According to a Florida database of COVID-19 nursing home deaths and cases, 16 deaths have been reported at Opis Coquina Center in Ormond Beach and 18 have been reported at the Suwannee Health and Rehabilitation Center in Suwannee County.
The attorneys say their investigations show gross allegations of negligence on both nursing homes.
Clem estimates about two and a half months before they can file a lawsuit.
Law firm investigators have spoken to former staff members at the facilities who describe facilities not reporting when residents had symptoms for COVID-19 or attempting to mask fevers using Tylenol or ice, on orders from management.
Workers were told they couldn’t get the novel coronavirus from working with patients who have the virus, Clem said.
“It wasn’t just bad for the residents but the staff as well,” Clem said, adding some workers quit due to the conditions.
Morgan said nursing homes in Florida and across the U.S. have been given immunity from some legal action due to special interest groups lobbying for legislation to protect them, making it difficult to seek justice for families.
Clem explained most law makers don’t even know when they are voting on legislation that includes budget line items that provide immunity to nursing homes.
Brian Lee, the executive director of Families for Better Care, a group that advocates for nursing home facilities. The group believes this is not the right time for the lawsuit.
“It should be all hands on deck to protect and preserve the lives of our loved ones who are living in these homes. The judicial merits are one hand or the other, whichever side you’re on, could happen after we get past this pandemic. There are just too many lives being lost at this moment and there are real needs that have to be met," Lee said.
Before COVID-19, 400,000 people a year die of infections they receive in long-term car facilities, according to Centers for Disease Control and Prevention numbers.
“Now, superimpose COVID on top of that and you get the results we have,” Morgan said.

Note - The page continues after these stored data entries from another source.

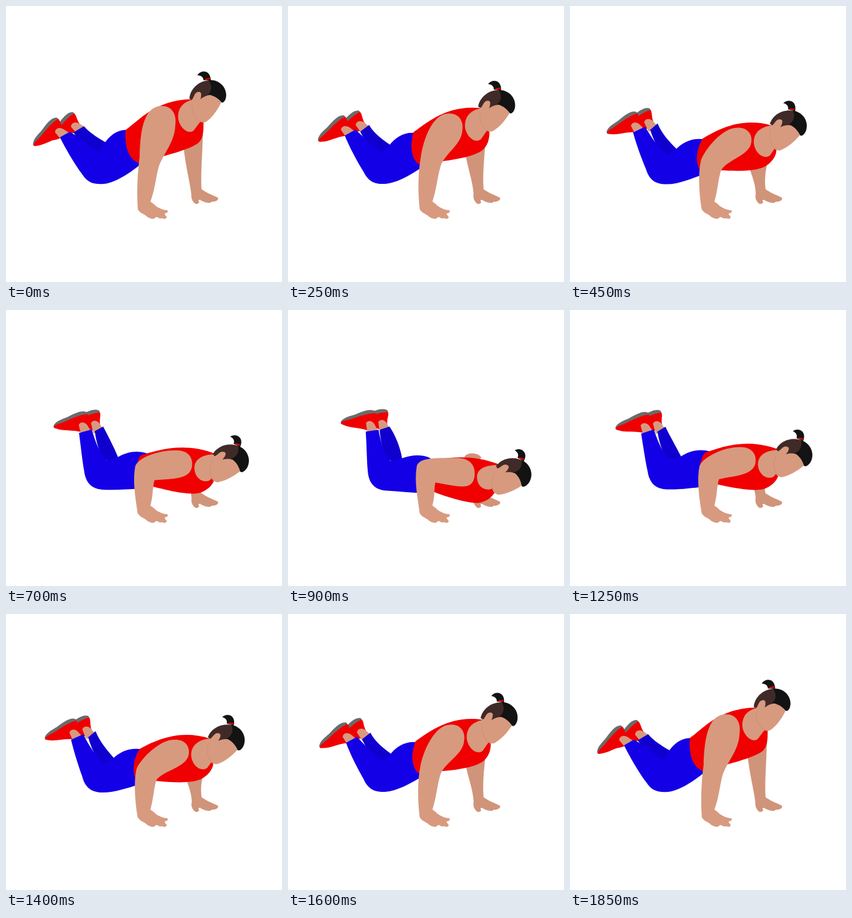
These frames come from a looping animation (450 by 450 pixels, 1.9 s). An HTML page:

```html
<!DOCTYPE html>
<html lang="en">
<head>
<meta charset="utf-8">
<title>Knee push-up</title>
<style>
  html, body { margin: 0; width: 100%; height: 100%; overflow: hidden; background: #fff; }
  svg { display: block; width: 100%; height: 100%; }
  .skin { fill: #d79a7f; }
  .shade { fill: #d0947a; }
  .red { fill: #f00000; }
  .blue { fill: #1400e6; }
  .navy { fill: #1000cf; }
  .sole { fill: #6b6b6b; }
  .brown { fill: #402a27; }
  .black { fill: #131313; }
  .jaw { fill: none; stroke: #cb9077; stroke-width: 1; }
</style>
</head>
<body>
<svg viewBox="0 0 450 450">
  <defs>
    <g id="foot">
      <path class="sole" d="M44 226C44 217 52 210 58 203C66 192 74 181 83 182L86 185L60 212L46 228Z"/>
      <path class="red" d="M45 227C46 222 51 219 57 212C66 201 76 189 85 184C89 187 89 194 94 201L88 215C76 217 62 227 50 228C46 229 45 228 45 227Z"/>
      <path class="skin" d="M80 206C80 199 88 197 94 201L105 208L91 219Z"/>
    </g>
  </defs>

  <path id="farShoulder" class="shade"/>
  <path id="farArm" class="shade"/>
  <path class="shade" d="M303 306C301 314 304 318 308 322C311 324 314 322 315 320C314 318 313 316 316 316C320 318 325 321 331 321C335 321 334 319 337 319C341 319 346 317 346 314C346 312 342 311 338 309C331 306 325 303 319 299Z"/>

  <use id="farFoot" href="#foot"/>
  <path id="farLeg" class="navy"/>
  <use id="nearFoot" href="#foot"/>
  <path id="nearLeg" class="blue"/>

  <path id="torso" class="red"/>
  <path id="chest" class="skin"/>

  <g id="head">
    <path class="black" d="M322 121C322 117 319 113 312 113C317 104 333 103 334 121Z"/>
    <path class="brown" d="M299 151C300 135 315 121 333 121L340 148L318 153L308 155Z"/>
    <path class="black" d="M330 121C346 119 359 131 359 145C359 153 355 159 351 157C346 150 338 148 328 146C337 138 336 128 330 121Z"/>
    <path class="red" d="M324 119L332 117L333 119L325 121Z"/>
    <path class="skin" d="M303 153C307 149 307 140 314 140C319 139 319 146 317 152C322 148 326 146 332 145C341 147 346 151 351 157C345 170 336 182 326 189C316 193 306 180 304 166Z"/>
    <path class="jaw" d="M303 160C303 175 310 186 320 190"/>
  </g>

  <path id="nearArm" class="skin"/>
  <path class="skin" d="M215 330C216 336 222 338 227 341C231 345 236 347 240 347C243 347 243 344 246 344C249 346 252 347 255 346C258 348 262 347 262 344C261 342 258 340 259 338C263 338 265 335 263 333C256 333 248 329 243 325C240 321 237 321 235 318Z"/>
</svg>
<script>
  const LOOP = 1900, STEP = 50;
  const MID = 0.541, LOW = 0.94; // depth of the second and third pose

  // Each outline in three poses: raised, halfway, lowered.
  const outlines = {
    farShoulder: [
      'M271 180C275 172 295 172 299 180L285 190Z',
      'M292 215C296 207 316 207 320 215L306 225Z',
      'M289 237C293 229 312 229 317 238L303 248Z'
    ],
    farArm: [
      'M303 314C301 290 293 265 289 225L321 195C321 240 317 270 319 300Z',
      'M303 314C304 290 296 280 292 262L322 262C318 275 317 285 319 300Z',
      'M303 314C302 308 302 300 302 285L318 285C318 290 317 296 319 300Z'
    ],
    farLeg: [
      'M110 206C116 216 126 228 140 238L165 245L162 222C148 214 136 206 127 196Z',
      'M134 201C138 215 143 228 152 240L172 250L176 235C163 220 153 208 146 191Z',
      'M148 196C149 210 152 225 160 243L178 250L185 242C180 222 172 205 163 190Z'
    ],
    nearLeg: [
      'M88 214C95 229 112 258 124 274C134 290 146 291 160 290C180 288 205 270 222 256C214 250 208 225 202 203C186 199 170 209 160 225L151 238C138 230 120 214 104 205Z',
      'M106 205C111 225 118 248 124 264C129 284 140 291 158 291C178 291 200 283 217 278C216 262 220 240 224 221C206 217 188 222 174 236L160 243C148 235 136 216 126 196Z',
      'M124 199C126 220 127 245 129 262C131 284 142 293 160 294C180 295 200 296 218 296C220 275 222 255 232 239C216 232 199 235 185 241L166 246C156 235 149 216 145 195Z'
    ],
    torso: [
      'M195 202C216 188 242 153 303 152L322 187C322 205 322 215 314 223C298 235 262 243 217 256C200 250 193 230 195 202Z',
      'M218 220C242 207 282 187 332 203L338 243C338 253 328 265 316 270C298 277 262 275 211 268C206 256 207 236 218 220Z',
      'M218 244C243 240 288 224 344 246L340 286C336 298 326 306 312 309C292 311 250 298 222 288C213 280 212 255 218 244Z'
    ],
    chest: [
      'M308 152C284 156 279 172 281 185C284 200 298 210 306 203L318 187Z',
      'M334 203C308 205 301 219 302 232C304 248 318 258 328 251L336 240Z',
      'M344 247C318 246 307 256 308 269C309 284 322 291 332 287L341 280Z'
    ],
    nearArm: [
      'M215 333C213 305 214 275 218 245C219 205 224 163 254 163C270 163 279 176 276 195C275 222 257 240 249 262C244 280 243 300 235 320Z',
      'M215 333C210 305 208 272 213 252C220 236 250 205 274 205C291 204 300 215 298 228C296 250 256 255 245 271C241 284 240 305 235 320Z',
      'M215 333C211 305 206 280 210 256C213 240 245 237 276 237C297 237 306 249 304 265C301 288 278 284 241 280C238 290 240 305 235 320Z'
    ]
  };

  // Rigid parts: pivot in the drawing, its place in the three poses, full turn in degrees.
  const rigid = {
    farFoot: { pivot: [96, 208], x: [122, 139, 157], y: [199, 195, 193], turn: 32 },
    nearFoot: { pivot: [96, 208], x: [96, 118, 137], y: [208, 200, 195], turn: 32 },
    head: { pivot: [320, 190], x: [320, 338, 338], y: [190, 244, 292], turn: 31 }
  };

  const el = id => document.getElementById(id);
  const numbers = d => d.match(/-?[\d.]+/g).map(Number);

  const shapes = Object.entries(outlines).map(([id, poses]) => ({
    node: el(id), template: poses[0], poses: poses.map(numbers)
  }));

  // Parabola through the three poses
  function blender(p) {
    const a = (p - MID) * (p - LOW) / (MID * LOW);
    const b = p * (p - LOW) / (MID * (MID - LOW));
    const c = p * (p - MID) / (LOW * (LOW - MID));
    return (u, v, w) => a * u + b * v + c * w;
  }

  function draw(ms) {
    const depth = (1 - Math.cos(2 * Math.PI * ms / LOOP)) / 2;
    const mix = blender(depth);

    for (const { node, template, poses: [u, v, w] } of shapes) {
      let i = 0;
      node.setAttribute('d', template.replace(/-?[\d.]+/g, () => {
        const n = mix(u[i], v[i], w[i]);
        i++;
        return n.toFixed(2);
      }));
    }
    for (const [id, { pivot: [px, py], x, y, turn }] of Object.entries(rigid)) {
      el(id).setAttribute('transform',
        `translate(${mix(...x)} ${mix(...y)}) rotate(${turn * depth}) translate(${-px} ${-py})`);
    }
  }

  const start = performance.now();
  function tick() {
    // The motion is stepped; the small lead absorbs timer jitter.
    const t = performance.now() - start + 8;
    draw(Math.floor(t / STEP) * STEP % LOOP);
    requestAnimationFrame(tick);
  }
  tick();
</script>
</body>
</html>
```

The nursing homes have 75 days to evaluate the allegations found during the investigation but after that “these allegations need to be proven in a court of law,” Morgan said.